I’m pretty sure that like me, Don is aware of the difference between TB and TiB; we tend to just be lazy when doing back-of-the-napkin type calculations and working out Drobo’s SDR capacity with five 3TB drives as 4 x 3 TB (when we are fully aware that the disk is only 2.7TiB, and its only marketing that’s pushed stated capacities to be in decimal “TB”, which windows and Linux won’t display that - OSX now does as I understand, and its probably sensible for most end users people to use the decimal counting too)

Most of the time it makes no difference unless you are trying to squeak in under the 5N’s single volume limit, in which case that 10% difference is “handy”.

So while there may be a place for a conversation about the minutiae of Drobo/EXT4/Windows/OSX counting mechanisms and the various limitations arising from those… I don’t think its helpful in someone else’s thread.

Except that here it does make a difference and it trips a lot of people up. Granted, some people are lazy, but many more are ignorant.
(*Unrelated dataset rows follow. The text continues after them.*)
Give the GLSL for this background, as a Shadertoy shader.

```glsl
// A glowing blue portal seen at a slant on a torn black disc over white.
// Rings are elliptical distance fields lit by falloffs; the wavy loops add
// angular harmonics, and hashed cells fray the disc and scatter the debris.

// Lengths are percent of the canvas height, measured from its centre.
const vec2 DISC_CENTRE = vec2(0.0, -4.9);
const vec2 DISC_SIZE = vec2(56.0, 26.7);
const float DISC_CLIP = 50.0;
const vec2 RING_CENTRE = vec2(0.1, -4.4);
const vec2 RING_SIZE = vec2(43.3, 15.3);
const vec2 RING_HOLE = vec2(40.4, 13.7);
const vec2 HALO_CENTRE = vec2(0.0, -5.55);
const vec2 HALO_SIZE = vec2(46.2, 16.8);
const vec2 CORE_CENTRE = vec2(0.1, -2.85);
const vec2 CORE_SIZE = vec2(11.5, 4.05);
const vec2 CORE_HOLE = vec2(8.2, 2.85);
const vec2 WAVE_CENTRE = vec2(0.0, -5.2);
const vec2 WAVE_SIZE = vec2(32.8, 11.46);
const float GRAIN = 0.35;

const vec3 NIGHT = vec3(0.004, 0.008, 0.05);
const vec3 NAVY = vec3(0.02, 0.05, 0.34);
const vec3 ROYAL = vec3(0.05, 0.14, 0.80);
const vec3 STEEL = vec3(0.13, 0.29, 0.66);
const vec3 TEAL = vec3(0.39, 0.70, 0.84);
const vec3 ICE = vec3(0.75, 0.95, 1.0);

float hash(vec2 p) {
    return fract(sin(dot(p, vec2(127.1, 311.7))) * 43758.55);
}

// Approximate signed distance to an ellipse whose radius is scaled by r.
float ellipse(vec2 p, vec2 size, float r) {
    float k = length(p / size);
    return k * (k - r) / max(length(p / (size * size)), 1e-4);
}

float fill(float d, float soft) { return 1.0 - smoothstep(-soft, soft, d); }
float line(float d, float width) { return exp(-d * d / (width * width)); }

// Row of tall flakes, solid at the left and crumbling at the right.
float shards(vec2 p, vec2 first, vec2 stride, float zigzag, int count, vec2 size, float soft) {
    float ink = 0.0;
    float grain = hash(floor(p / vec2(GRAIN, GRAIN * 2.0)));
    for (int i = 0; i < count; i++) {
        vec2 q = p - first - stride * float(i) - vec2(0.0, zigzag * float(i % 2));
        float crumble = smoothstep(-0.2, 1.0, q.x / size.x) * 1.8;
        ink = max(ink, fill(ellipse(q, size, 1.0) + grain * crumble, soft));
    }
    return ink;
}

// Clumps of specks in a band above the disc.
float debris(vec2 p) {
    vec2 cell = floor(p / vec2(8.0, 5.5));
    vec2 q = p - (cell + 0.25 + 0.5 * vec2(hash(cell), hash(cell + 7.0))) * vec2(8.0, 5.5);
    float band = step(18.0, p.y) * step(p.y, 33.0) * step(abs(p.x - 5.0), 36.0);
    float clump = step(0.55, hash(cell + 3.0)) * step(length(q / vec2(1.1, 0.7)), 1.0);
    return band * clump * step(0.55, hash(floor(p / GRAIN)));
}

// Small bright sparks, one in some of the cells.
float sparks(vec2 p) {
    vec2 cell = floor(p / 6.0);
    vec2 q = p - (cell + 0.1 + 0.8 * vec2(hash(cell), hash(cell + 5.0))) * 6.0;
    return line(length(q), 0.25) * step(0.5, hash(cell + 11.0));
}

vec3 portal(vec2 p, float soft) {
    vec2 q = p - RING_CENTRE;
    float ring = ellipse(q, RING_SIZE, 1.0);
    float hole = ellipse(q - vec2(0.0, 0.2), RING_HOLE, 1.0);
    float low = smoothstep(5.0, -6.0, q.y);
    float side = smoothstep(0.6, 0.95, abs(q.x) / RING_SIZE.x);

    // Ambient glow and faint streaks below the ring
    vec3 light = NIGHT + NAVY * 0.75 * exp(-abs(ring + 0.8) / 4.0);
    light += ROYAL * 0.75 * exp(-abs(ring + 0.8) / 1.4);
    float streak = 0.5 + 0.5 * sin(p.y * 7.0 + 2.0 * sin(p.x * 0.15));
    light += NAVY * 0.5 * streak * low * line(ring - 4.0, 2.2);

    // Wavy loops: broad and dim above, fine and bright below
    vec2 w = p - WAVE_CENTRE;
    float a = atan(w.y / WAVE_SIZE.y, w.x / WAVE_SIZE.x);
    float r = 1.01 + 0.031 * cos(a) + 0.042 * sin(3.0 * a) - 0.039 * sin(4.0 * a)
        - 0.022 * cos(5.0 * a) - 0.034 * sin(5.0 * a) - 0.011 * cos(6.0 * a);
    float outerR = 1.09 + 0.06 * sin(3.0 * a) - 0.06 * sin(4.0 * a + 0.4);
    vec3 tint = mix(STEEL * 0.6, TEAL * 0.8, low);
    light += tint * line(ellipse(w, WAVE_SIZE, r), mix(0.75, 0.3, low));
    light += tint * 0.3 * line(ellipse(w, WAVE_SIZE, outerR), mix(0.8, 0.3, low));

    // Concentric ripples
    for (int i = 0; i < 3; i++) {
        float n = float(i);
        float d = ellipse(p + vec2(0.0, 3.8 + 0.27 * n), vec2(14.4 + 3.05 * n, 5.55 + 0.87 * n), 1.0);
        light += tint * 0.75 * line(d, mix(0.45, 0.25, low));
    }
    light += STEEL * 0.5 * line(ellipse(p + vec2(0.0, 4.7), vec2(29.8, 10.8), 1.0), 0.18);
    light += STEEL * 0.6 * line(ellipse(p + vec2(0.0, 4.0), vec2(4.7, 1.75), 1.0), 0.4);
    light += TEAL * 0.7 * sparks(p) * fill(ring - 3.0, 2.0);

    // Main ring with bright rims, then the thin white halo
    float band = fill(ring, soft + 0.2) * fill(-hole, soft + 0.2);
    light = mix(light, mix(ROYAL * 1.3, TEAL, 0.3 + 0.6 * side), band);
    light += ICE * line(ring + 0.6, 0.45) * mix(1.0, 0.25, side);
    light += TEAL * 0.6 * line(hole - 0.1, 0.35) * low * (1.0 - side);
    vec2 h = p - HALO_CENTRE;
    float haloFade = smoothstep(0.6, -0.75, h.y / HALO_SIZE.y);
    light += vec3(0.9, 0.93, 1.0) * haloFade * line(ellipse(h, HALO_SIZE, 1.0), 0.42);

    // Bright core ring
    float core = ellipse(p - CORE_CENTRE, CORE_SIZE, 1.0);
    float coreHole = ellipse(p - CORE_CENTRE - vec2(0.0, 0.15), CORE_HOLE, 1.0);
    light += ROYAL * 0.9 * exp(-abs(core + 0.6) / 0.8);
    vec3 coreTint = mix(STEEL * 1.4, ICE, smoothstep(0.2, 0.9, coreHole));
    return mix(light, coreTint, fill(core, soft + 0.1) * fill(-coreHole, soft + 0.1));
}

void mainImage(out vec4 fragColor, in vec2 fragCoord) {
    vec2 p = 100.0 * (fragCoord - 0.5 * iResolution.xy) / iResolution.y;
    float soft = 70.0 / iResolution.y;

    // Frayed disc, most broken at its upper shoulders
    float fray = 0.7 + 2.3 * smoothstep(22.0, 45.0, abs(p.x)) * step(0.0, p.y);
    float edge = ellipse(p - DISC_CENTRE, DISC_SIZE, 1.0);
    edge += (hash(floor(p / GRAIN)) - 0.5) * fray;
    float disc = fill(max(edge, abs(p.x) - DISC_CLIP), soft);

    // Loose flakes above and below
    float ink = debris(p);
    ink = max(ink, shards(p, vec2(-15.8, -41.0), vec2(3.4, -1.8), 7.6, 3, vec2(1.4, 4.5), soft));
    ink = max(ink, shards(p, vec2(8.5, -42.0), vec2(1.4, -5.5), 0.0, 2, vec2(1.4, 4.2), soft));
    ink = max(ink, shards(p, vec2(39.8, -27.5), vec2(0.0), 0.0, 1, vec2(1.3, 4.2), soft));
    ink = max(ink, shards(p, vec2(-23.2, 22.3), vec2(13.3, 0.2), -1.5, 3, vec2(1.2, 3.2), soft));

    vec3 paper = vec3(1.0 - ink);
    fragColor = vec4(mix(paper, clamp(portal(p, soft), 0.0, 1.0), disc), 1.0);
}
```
A lot of people are annoyed about the 5N’s volume size limit, yourself included Chris. As things stand (with currently available disk capacities) it is simply not an issue to me. Since the OP asked the question, I feel it’s important to give an accurate reply and in that I endeavour to be neither lazy nor ignorant. There seems to be a consensus that loading up a 5N with the current maximum of five 6 TB drives is going to result in a lot of wastage. I wanted to point out that it is not the case. I apologise to dsmero for hijacking his thread, to Don for pointing out the obvious, and to anyone else who found my answer overly pedantic.

Edit: Apologies again, but my pedantry has got the better of me again! Contrary to what you say, Chris, hard drive capacities have in fact always been marketed honestly. I have a 1 TB HGST drive in my laptop that has a capacity of 1,000,204,886,016 bytes - if anything, they’re being slightly generous. By the time it’s partitioned, formatted and space is taken by the overhead that a modern filesystem imposes there is 999.35 GB of space left for me to use, but that isn’t HGST’s fault; they sell hard drives, not filesystems. The dishonesty is in the specification of the RAM capacity. I’m told my laptop has “8 GB of RAM”. It doesn’t. It has 8 GiB = 8,589,934,592 bytes, rather more than 8.5 GB, but since that works out in the user’s favour he complains about the hard drive manufacturers instead!